--- Records ---
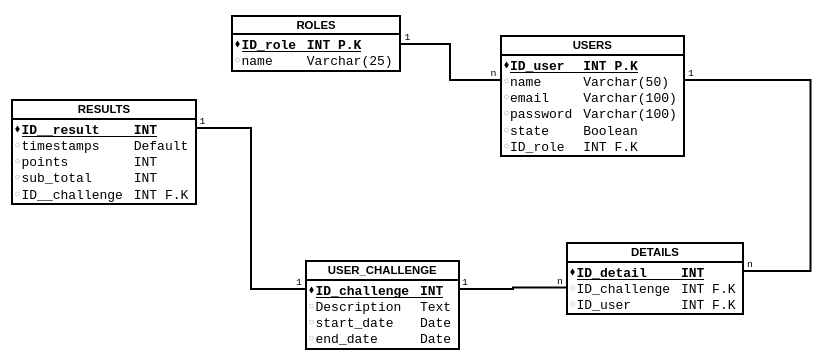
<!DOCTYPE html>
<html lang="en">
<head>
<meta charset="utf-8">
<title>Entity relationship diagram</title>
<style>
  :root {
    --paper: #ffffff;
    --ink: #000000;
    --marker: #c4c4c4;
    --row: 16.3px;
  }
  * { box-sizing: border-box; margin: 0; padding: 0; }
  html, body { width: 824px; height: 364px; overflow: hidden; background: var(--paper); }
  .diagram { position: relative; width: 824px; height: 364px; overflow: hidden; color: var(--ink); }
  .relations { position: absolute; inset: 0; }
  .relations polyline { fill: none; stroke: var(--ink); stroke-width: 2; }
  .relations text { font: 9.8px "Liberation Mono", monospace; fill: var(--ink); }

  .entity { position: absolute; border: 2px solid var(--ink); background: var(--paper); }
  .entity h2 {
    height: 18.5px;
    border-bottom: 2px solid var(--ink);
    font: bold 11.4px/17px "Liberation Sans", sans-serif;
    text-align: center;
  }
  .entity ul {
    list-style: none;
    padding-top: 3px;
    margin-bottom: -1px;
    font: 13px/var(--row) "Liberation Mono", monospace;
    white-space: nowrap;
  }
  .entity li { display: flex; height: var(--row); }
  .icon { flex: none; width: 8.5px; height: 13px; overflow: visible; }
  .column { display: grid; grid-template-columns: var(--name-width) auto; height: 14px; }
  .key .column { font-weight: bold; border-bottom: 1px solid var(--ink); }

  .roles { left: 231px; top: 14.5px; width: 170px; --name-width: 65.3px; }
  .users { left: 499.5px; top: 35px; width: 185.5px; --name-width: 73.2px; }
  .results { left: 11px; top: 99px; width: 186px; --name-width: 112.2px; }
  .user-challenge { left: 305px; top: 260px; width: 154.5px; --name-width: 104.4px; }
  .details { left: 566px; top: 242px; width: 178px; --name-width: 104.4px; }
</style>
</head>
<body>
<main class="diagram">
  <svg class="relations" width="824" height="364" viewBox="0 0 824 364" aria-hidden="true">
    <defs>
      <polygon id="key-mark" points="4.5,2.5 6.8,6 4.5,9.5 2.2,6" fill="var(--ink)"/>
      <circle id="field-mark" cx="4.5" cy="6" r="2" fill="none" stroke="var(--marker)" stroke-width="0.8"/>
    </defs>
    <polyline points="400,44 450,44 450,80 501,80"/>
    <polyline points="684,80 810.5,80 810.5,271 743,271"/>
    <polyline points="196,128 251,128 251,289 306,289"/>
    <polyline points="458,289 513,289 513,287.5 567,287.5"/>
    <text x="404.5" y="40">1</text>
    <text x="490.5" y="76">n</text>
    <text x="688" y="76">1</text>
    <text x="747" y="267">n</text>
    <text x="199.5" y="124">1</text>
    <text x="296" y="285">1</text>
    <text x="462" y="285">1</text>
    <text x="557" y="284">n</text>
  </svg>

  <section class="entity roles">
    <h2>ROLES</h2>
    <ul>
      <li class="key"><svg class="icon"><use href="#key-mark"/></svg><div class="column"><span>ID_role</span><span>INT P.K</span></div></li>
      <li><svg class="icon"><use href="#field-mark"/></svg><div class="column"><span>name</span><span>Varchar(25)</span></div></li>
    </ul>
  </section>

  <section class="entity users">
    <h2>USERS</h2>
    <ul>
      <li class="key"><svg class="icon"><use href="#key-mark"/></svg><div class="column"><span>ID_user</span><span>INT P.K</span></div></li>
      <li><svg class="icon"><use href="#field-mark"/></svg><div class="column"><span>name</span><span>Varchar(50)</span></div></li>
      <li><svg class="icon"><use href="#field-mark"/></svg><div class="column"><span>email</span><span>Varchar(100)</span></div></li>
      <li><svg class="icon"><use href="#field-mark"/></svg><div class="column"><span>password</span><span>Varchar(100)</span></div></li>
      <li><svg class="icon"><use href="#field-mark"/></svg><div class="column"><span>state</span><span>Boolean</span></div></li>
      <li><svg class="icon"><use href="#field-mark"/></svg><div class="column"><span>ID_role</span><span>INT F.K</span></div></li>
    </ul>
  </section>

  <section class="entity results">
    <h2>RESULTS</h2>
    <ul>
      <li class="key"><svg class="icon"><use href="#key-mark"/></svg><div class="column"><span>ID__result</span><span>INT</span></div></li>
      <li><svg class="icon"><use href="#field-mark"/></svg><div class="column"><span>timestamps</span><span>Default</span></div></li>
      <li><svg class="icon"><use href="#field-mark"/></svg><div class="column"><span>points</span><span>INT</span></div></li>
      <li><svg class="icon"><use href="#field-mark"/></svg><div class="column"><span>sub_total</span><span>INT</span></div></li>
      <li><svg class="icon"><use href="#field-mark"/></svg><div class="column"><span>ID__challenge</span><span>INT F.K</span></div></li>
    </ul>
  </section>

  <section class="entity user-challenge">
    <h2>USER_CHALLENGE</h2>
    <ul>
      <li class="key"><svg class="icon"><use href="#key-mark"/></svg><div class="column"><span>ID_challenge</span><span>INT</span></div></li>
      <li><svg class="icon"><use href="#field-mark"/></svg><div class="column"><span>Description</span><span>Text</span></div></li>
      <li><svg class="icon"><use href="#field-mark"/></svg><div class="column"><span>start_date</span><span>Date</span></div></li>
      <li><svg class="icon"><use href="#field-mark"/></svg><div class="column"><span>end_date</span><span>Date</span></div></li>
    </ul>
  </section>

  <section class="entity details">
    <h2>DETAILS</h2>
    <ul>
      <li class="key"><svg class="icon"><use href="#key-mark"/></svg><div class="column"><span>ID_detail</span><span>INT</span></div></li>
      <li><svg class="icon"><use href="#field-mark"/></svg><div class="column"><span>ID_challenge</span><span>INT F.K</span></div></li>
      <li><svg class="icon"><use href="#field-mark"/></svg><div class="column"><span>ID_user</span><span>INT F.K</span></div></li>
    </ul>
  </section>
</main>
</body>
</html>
---
Exercise » Go through the lines above and write each one out verbatim, skipping the pictures.

Solution for this problem »
<!DOCTYPE html>
<html lang="en">
<head>
<meta charset="utf-8">
<title>Entity relationship diagram</title>
<style>
  :root {
    --paper: #ffffff;
    --ink: #000000;
    --marker: #c4c4c4;
    --row: 16.3px;
  }
  * { box-sizing: border-box; margin: 0; padding: 0; }
  html, body { width: 824px; height: 364px; overflow: hidden; background: var(--paper); }
  .diagram { position: relative; width: 824px; height: 364px; overflow: hidden; color: var(--ink); }
  .relations { position: absolute; inset: 0; }
  .relations polyline { fill: none; stroke: var(--ink); stroke-width: 2; }
  .relations text { font: 9.8px "Liberation Mono", monospace; fill: var(--ink); }

  .entity { position: absolute; border: 2px solid var(--ink); background: var(--paper); }
  .entity h2 {
    height: 18.5px;
    border-bottom: 2px solid var(--ink);
    font: bold 11.4px/17px "Liberation Sans", sans-serif;
    text-align: center;
  }
  .entity ul {
    list-style: none;
    padding-top: 3px;
    margin-bottom: -1px;
    font: 13px/var(--row) "Liberation Mono", monospace;
    white-space: nowrap;
  }
  .entity li { display: flex; height: var(--row); }
  .icon { flex: none; width: 8.5px; height: 13px; overflow: visible; }
  .column { display: grid; grid-template-columns: var(--name-width) auto; height: 14px; }
  .key .column { font-weight: bold; border-bottom: 1px solid var(--ink); }

  .roles { left: 231px; top: 14.5px; width: 170px; --name-width: 65.3px; }
  .users { left: 499.5px; top: 35px; width: 185.5px; --name-width: 73.2px; }
  .results { left: 11px; top: 99px; width: 186px; --name-width: 112.2px; }
  .user-challenge { left: 305px; top: 260px; width: 154.5px; --name-width: 104.4px; }
  .details { left: 566px; top: 242px; width: 178px; --name-width: 104.4px; }
</style>
</head>
<body>
<main class="diagram">
  <svg class="relations" width="824" height="364" viewBox="0 0 824 364" aria-hidden="true">
    <defs>
      <polygon id="key-mark" points="4.5,2.5 6.8,6 4.5,9.5 2.2,6" fill="var(--ink)"/>
      <circle id="field-mark" cx="4.5" cy="6" r="2" fill="none" stroke="var(--marker)" stroke-width="0.8"/>
    </defs>
    <polyline points="400,44 450,44 450,80 501,80"/>
    <polyline points="684,80 810.5,80 810.5,271 743,271"/>
    <polyline points="196,128 251,128 251,289 306,289"/>
    <polyline points="458,289 513,289 513,287.5 567,287.5"/>
    <text x="404.5" y="40">1</text>
    <text x="490.5" y="76">n</text>
    <text x="688" y="76">1</text>
    <text x="747" y="267">n</text>
    <text x="199.5" y="124">1</text>
    <text x="296" y="285">1</text>
    <text x="462" y="285">1</text>
    <text x="557" y="284">n</text>
  </svg>

  <section class="entity roles">
    <h2>ROLES</h2>
    <ul>
      <li class="key"><svg class="icon"><use href="#key-mark"/></svg><div class="column"><span>ID_role</span><span>INT P.K</span></div></li>
      <li><svg class="icon"><use href="#field-mark"/></svg><div class="column"><span>name</span><span>Varchar(25)</span></div></li>
    </ul>
  </section>

  <section class="entity users">
    <h2>USERS</h2>
    <ul>
      <li class="key"><svg class="icon"><use href="#key-mark"/></svg><div class="column"><span>ID_user</span><span>INT P.K</span></div></li>
      <li><svg class="icon"><use href="#field-mark"/></svg><div class="column"><span>name</span><span>Varchar(50)</span></div></li>
      <li><svg class="icon"><use href="#field-mark"/></svg><div class="column"><span>email</span><span>Varchar(100)</span></div></li>
      <li><svg class="icon"><use href="#field-mark"/></svg><div class="column"><span>password</span><span>Varchar(100)</span></div></li>
      <li><svg class="icon"><use href="#field-mark"/></svg><div class="column"><span>state</span><span>Boolean</span></div></li>
      <li><svg class="icon"><use href="#field-mark"/></svg><div class="column"><span>ID_role</span><span>INT F.K</span></div></li>
    </ul>
  </section>

  <section class="entity results">
    <h2>RESULTS</h2>
    <ul>
      <li class="key"><svg class="icon"><use href="#key-mark"/></svg><div class="column"><span>ID__result</span><span>INT</span></div></li>
      <li><svg class="icon"><use href="#field-mark"/></svg><div class="column"><span>timestamps</span><span>Default</span></div></li>
      <li><svg class="icon"><use href="#field-mark"/></svg><div class="column"><span>points</span><span>INT</span></div></li>
      <li><svg class="icon"><use href="#field-mark"/></svg><div class="column"><span>sub_total</span><span>INT</span></div></li>
      <li><svg class="icon"><use href="#field-mark"/></svg><div class="column"><span>ID__challenge</span><span>INT F.K</span></div></li>
    </ul>
  </section>

  <section class="entity user-challenge">
    <h2>USER_CHALLENGE</h2>
    <ul>
      <li class="key"><svg class="icon"><use href="#key-mark"/></svg><div class="column"><span>ID_challenge</span><span>INT</span></div></li>
      <li><svg class="icon"><use href="#field-mark"/></svg><div class="column"><span>Description</span><span>Text</span></div></li>
      <li><svg class="icon"><use href="#field-mark"/></svg><div class="column"><span>start_date</span><span>Date</span></div></li>
      <li><svg class="icon"><use href="#field-mark"/></svg><div class="column"><span>end_date</span><span>Date</span></div></li>
    </ul>
  </section>

  <section class="entity details">
    <h2>DETAILS</h2>
    <ul>
      <li class="key"><svg class="icon"><use href="#key-mark"/></svg><div class="column"><span>ID_detail</span><span>INT</span></div></li>
      <li><svg class="icon"><use href="#field-mark"/></svg><div class="column"><span>ID_challenge</span><span>INT F.K</span></div></li>
      <li><svg class="icon"><use href="#field-mark"/></svg><div class="column"><span>ID_user</span><span>INT F.K</span></div></li>
    </ul>
  </section>
</main>
</body>
</html>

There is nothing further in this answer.